**Try it**
Gather the lines below that include the string "weight", copying each in full.

-*-

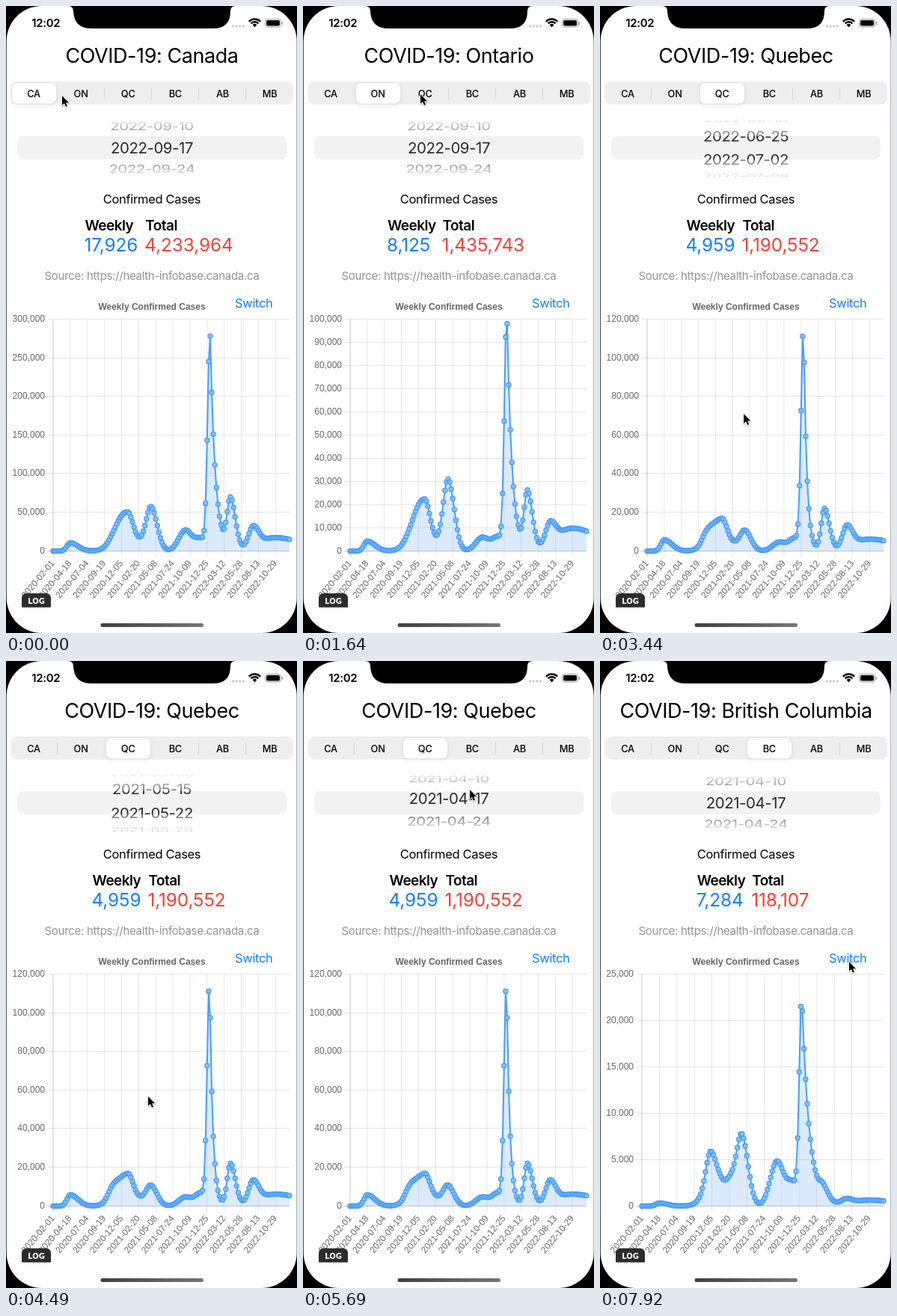
An HTML page with a canvas for the animation above (8 s loop, 389 by 838 pixels).

```html
<!DOCTYPE html>
<html lang="en">
<head>
<meta charset="utf-8">
<title>Case tracker</title>
<style>
html, body { margin: 0; width: 100%; height: 100%; overflow: hidden; background: #000; }
canvas { display: block; }
</style>
</head>
<body>
<canvas id="stage" width="389" height="838"></canvas>
<script>
const ctx = document.getElementById('stage').getContext('2d');
const UI = 'Inter, sans-serif', PLOT = '"Liberation Sans", Arial, sans-serif';
const BLUE = '#157efb', RED = '#f0433a', GRID = 'rgba(0,0,0,.1)', AXIS = 'rgba(0,0,0,.22)';
const WEEKS = 152, TOP = 419, BOTTOM = 728.5, RIGHT = 379;

// Outbreak waves shared by all regions: peak week, rise and fall widths.
const waves = [[11, 3, 7], [38, 4, 5], [43, 4, 5], [48, 10, 5], [56, 5, 6], [63, 4.5, 5.5],
  [85, 6, 6], [95, 5, 6], [114, 3, 4.5], [128.5, 4, 5], [143, 16, 24]];

// heights: one per wave, in pixels; spike: peak week, height and decay of the winter surge.
const regions = [
  { name: 'Canada', max: 3e5, ticks: 6, left: 63, start: -500, gain: 1.073,
    heights: [11, 4, 4, 50, 10, 57, 28, 16, 66, 26, 18], spike: [100.9, 290, 3.3] },
  { name: 'Ontario', max: 1e5, ticks: 10, left: 63, start: 735, gain: 2.04,
    heights: [6.5, 2, 2, 33, 4, 46, 9, 9, 37, 13, 15], spike: [100.8, 155, 3.2] },
  { name: 'Quebec', max: 12e4, ticks: 6, left: 63, start: 1940, gain: 1,
    heights: [15, 12, 0, 43, 8, 26, 12, 17, 56, 28, 16], spike: [100.6, 300, 2] },
  { name: 'British Columbia', max: 25e3, ticks: 5, left: 56, start: 7150, gain: 1,
    heights: [4, 3, 50, 28, 34, 88, 60, 30, 14, 6, 8], spike: [100.6, 272, 4.8] },
];
const thumbStarts = [650, 1780, 6914], titleStarts = [700, 1850, 6960];
const readings = [[-99, '17,926', '4,233,964'], [700, '8,125', '1,435,743'], [1850, '4,959', '1,190,552'],
  [6130, '10,472', '334,071'], [6960, '7,284', '118,107']];
// Pointer moves: start, end, destination.
const moves = [[0, 440, 92, 117], [1100, 1640, 157, 118], [1930, 2240, 213, 199], [3000, 3544, 190, 582],
  [4560, 5240, 223, 172], [6200, 6700, 225, 128], [7250, 7920, 333, 402]];

const clamp = x => Math.max(0, Math.min(1, x));
const smooth = x => x * x * (3 - 2 * x);
const easeOut = (x, power) => 1 - (1 - clamp(x)) ** power;
const weekDate = (from, n) => new Date(from + n * 6048e5).toISOString().slice(0, 10);
const countPast = (starts, t) => starts.filter(s => t >= s).length;

// Draws a string and returns its width.
function text(str, x, y, size, { color = '#000', weight = 400, align = 'left', font = UI, track = -.02, base = 'alphabetic' } = {}) {
  ctx.font = `${weight} ${size}px ${font}`;
  ctx.letterSpacing = `${font === UI ? size * track : 0}px`;
  ctx.textAlign = align;
  ctx.textBaseline = base;
  ctx.fillStyle = color;
  ctx.fillText(str, x, y);
  return ctx.measureText(str).width;
}

function box(x, y, w, h, r, color) {
  ctx.beginPath();
  ctx.roundRect(x, y, w, h, r);
  ctx.fillStyle = color;
  ctx.fill();
}

function line(x1, y1, x2, y2, color) {
  ctx.beginPath();
  ctx.moveTo(x1, y1);
  ctx.lineTo(x2, y2);
  ctx.strokeStyle = color;
  ctx.lineWidth = 1;
  ctx.stroke();
}

function gradient(x0, y0, x1, y1, from, to) {
  const fill = ctx.createLinearGradient(x0, y0, x1, y1);
  fill.addColorStop(0, from);
  fill.addColorStop(1, to);
  return fill;
}

function drawStatus() {
  ctx.fillStyle = '#000';
  ctx.fill(new Path2D('M83 0Q90 0 90 7Q91 30 114 30H277Q300 30 300 7Q300 0 307 0Z'));
  text('12:02', 53.3, 28, 15, { weight: 600, align: 'center' });
  for (let i = 0; i < 4; i++) box(302 + i * 4.6, 25.5, 3, 3, 1, '#c8c8c8');
  ctx.strokeStyle = '#000';
  ctx.lineWidth = 2.4;
  for (const r of [10.5, 6.7]) {
    ctx.beginPath();
    ctx.arc(332.5, 28, r, -Math.PI * .76, -Math.PI * .24);
    ctx.stroke();
  }
  ctx.beginPath();
  ctx.moveTo(332.5, 28.5);
  ctx.arc(332.5, 28, 4, -Math.PI * .75, -Math.PI * .25);
  ctx.fillStyle = '#000';
  ctx.fill();
  ctx.beginPath();
  ctx.roundRect(346.5, 17.5, 21, 10.5, 3);
  ctx.strokeStyle = '#999';
  ctx.lineWidth = 1;
  ctx.stroke();
  box(348, 19, 18, 7.5, 1.8, '#000');
  box(368.7, 21, 1.4, 4, .7, '#999');
}

function drawSegments(t) {
  const thumb = thumbStarts.reduce((sum, s) => sum + easeOut((t - s) / 400, 3), 0);
  const selected = countPast(thumbStarts, t);
  box(6.5, 101, 377.5, 30.5, 8, '#eeeeef');
  for (let i = 1; i < 6; i++)
    if (i !== selected && i !== selected + 1) line(5.5 + 63 * i, 109, 5.5 + 63 * i, 125, '#d5d5d7');
  ctx.save();
  ctx.shadowColor = 'rgba(0,0,0,.11)';
  ctx.shadowBlur = 5;
  ctx.shadowOffsetY = 1.5;
  box(8 + 63 * thumb, 103, 59, 27.5, 7, '#fff');
  ctx.restore();
  ['CA', 'ON', 'QC', 'BC', 'AB', 'MB'].forEach((s, i) =>
    text(s, 37 + 63.1 * i, 121.5, 12.8, { weight: 500, align: 'center' }));
}

// A flick: thirteen rows of dragging, then exponential slowing.
function pickerPosition(t) {
  if (t < 3544) return -13 * smooth(clamp((t - 3050) / 494));
  return t < 6130 ? -74 + 4.57 * Math.exp((4490 - t) / 365) : -74;
}

function drawPicker(t) {
  const pos = pickerPosition(t), mid = 189.5, radius = 40, turn = .8;
  box(15, 174, 360, 31, 8, '#f2f2f2');
  ctx.save();
  ctx.beginPath();
  ctx.rect(100, 152, 190, 75.5);
  ctx.clip();
  for (let i = Math.round(pos) - 2; i <= Math.round(pos) + 2; i++) {
    const angle = (i - pos) * turn;
    if (Math.abs(angle) > 1.5) continue;
    ctx.save();
    ctx.translate(195, mid + radius * Math.sin(angle));
    ctx.scale(1, Math.cos(angle));
    text(weekDate(Date.UTC(2022, 8, 17), i), 0, 7.3, 20.4, { color: '#29292b', align: 'center' });
    ctx.restore();
  }
  for (const [edge, inner] of [[150, 174], [229, 205]]) {
    ctx.fillStyle = gradient(0, edge, 0, inner, 'rgba(255,255,255,.97)', 'rgba(255,255,255,.3)');
    ctx.fillRect(100, Math.min(edge, inner), 190, 24);
  }
  ctx.restore();
}

// Two left-aligned columns, centred together.
function drawTotals(t) {
  const [, weekly, total] = readings.findLast(row => t >= row[0]);
  const column = (head, number, x, color) => Math.max(
    text(head, x, 300, 19, { weight: 600, track: -.03 }),
    text(number, x - 1, 328, 24.4, { color, track: -.005 }));
  const gap = 9;
  ctx.save();
  ctx.globalAlpha = 0;
  const width = column('Weekly', weekly, 0) + gap + column('Total', total, 0);
  ctx.restore();
  const x = 205 - width / 2;
  column('Total', total, x + column('Weekly', weekly, x, BLUE) + gap, RED);
  text('Confirmed Cases', 195, 263.5, 16.5, { align: 'center' });
  text('Source: https://health-infobase.canada.ca', 195, 366, 15, { color: '#929296', align: 'center' });
}

function casesAt({ heights, spike: [peak, size, decay] }, week) {
  const past = week - peak;
  const surge = size * Math.exp(past < 0 ? -((past / 2.2) ** 2) : -past / decay);
  return waves.reduce((sum, [center, rise, fall], i) => {
    const d = week - center;
    return sum + heights[i] * Math.exp(-((d / (d < 0 ? rise : fall)) ** 2));
  }, surge);
}

function drawChart(t) {
  const region = regions.findLast(r => t >= r.start);
  const { max, ticks, left, gain, start } = region;
  const label = { font: PLOT, color: '#666', align: 'right', base: 'middle' };
  const xAt = week => left + (RIGHT - left) * week / WEEKS;
  text('Weekly Confirmed Cases', 195, 406, 12, { ...label, weight: 700, align: 'center', base: 'alphabetic' });
  text('Switch', 306, 403, 16.5, { color: BLUE });

  for (let i = 0; i <= ticks; i++) {
    const y = Math.round(BOTTOM - (BOTTOM - TOP) * i / ticks) - .5;
    line(left - 8, y, RIGHT, y, i ? GRID : AXIS);
    text((max * i / ticks).toLocaleString('en-US'), left - 11, y + .5, 12, label);
  }
  for (let week = 0; week < WEEKS; week += 11) {
    const x = xAt(week);
    line(x, TOP, x, BOTTOM + 8, week ? GRID : AXIS);
    ctx.save();
    ctx.translate(x, 743);
    ctx.rotate(-50 * Math.PI / 180);
    text(weekDate(Date.UTC(2020, 1, 1), week), 0, 0, 12, label);
    ctx.restore();
  }

  const grow = gain * easeOut((t - start) / 1000, 4);
  const points = Array.from({ length: WEEKS + 1 }, (_, w) => [xAt(w), BOTTOM - casesAt(region, w) * grow]);
  const path = new Path2D();
  points.forEach(([x, y]) => path.lineTo(x, y));
  const area = new Path2D(path);
  area.lineTo(RIGHT, BOTTOM);
  area.lineTo(left, BOTTOM);
  ctx.fillStyle = 'rgba(74,156,246,.2)';
  ctx.fill(area);
  ctx.strokeStyle = '#4a9cf6';
  ctx.lineJoin = 'round';
  ctx.lineWidth = 2;
  ctx.stroke(path);
  ctx.fillStyle = 'rgba(140,193,250,.85)';
  ctx.lineWidth = 1.4;
  for (const [x, y] of points) {
    ctx.beginPath();
    ctx.arc(x, y, 3, 0, 7);
    ctx.fill();
    ctx.stroke();
  }
}

function drawPointer(t) {
  let x = 75, y = 120;
  for (const [from, to, endX, endY] of moves) {
    const p = smooth(clamp((t - from) / (to - from)));
    x += (endX - x) * p;
    y += (endY - y) * p;
  }
  const arrow = new Path2D('M0 0V14.6L3.4 11.6L5.8 17L8.2 16L5.9 10.7H10.6Z');
  ctx.save();
  ctx.translate(x, y);
  ctx.scale(.86, .86);
  ctx.shadowColor = 'rgba(0,0,0,.3)';
  ctx.shadowBlur = 2;
  ctx.shadowOffsetY = 1;
  ctx.strokeStyle = '#fff';
  ctx.lineWidth = 2;
  ctx.stroke(arrow);
  ctx.shadowColor = 'transparent';
  ctx.fillStyle = '#000';
  ctx.fill(arrow);
  ctx.restore();
}

function draw() {
  const now = performance.now() % 8000;
  const t = now >= 7920 ? 7920 : Math.floor((now + 10) / 150) * 150 - 10;
  ctx.fillStyle = '#000';
  ctx.fillRect(0, 0, 389, 838);
  box(.7, 0, 388, 838, 47, '#fff');
  drawStatus();
  const { name } = regions[countPast(titleStarts, t)];
  text('COVID-19: ' + name, 195, 76, 27, { align: 'center', track: -.016 });
  drawSegments(t);
  drawPicker(t);
  drawTotals(t);
  drawChart(t);
  box(21, 785, 39, 18.7, [6, 6, 1, 1], '#2c2c2c');
  text('LOG', 40.7, 799, 10, { color: '#fff', weight: 700, align: 'center', font: '"DejaVu Sans", sans-serif' });
  box(126.5, 825, 137.5, 5, 2.5, gradient(127, 0, 264, 0, '#404040', '#777'));
  drawPointer(t);
  requestAnimationFrame(draw);
}
draw();
</script>
</body>
</html>
```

-*-

**Answer to this task**
function text(str, x, y, size, { color = '#000', weight = 400, align = 'left', font = UI, track = -.02, base = 'alphabetic' } = {}) {
  ctx.font = `${weight} ${size}px ${font}`;
  text('12:02', 53.3, 28, 15, { weight: 600, align: 'center' });
    text(s, 37 + 63.1 * i, 121.5, 12.8, { weight: 500, align: 'center' }));
    text(head, x, 300, 19, { weight: 600, track: -.03 }),
  text('Weekly Confirmed Cases', 195, 406, 12, { ...label, weight: 700, align: 'center', base: 'alphabetic' });
  text('LOG', 40.7, 799, 10, { color: '#fff', weight: 700, align: 'center', font: '"DejaVu Sans", sans-serif' });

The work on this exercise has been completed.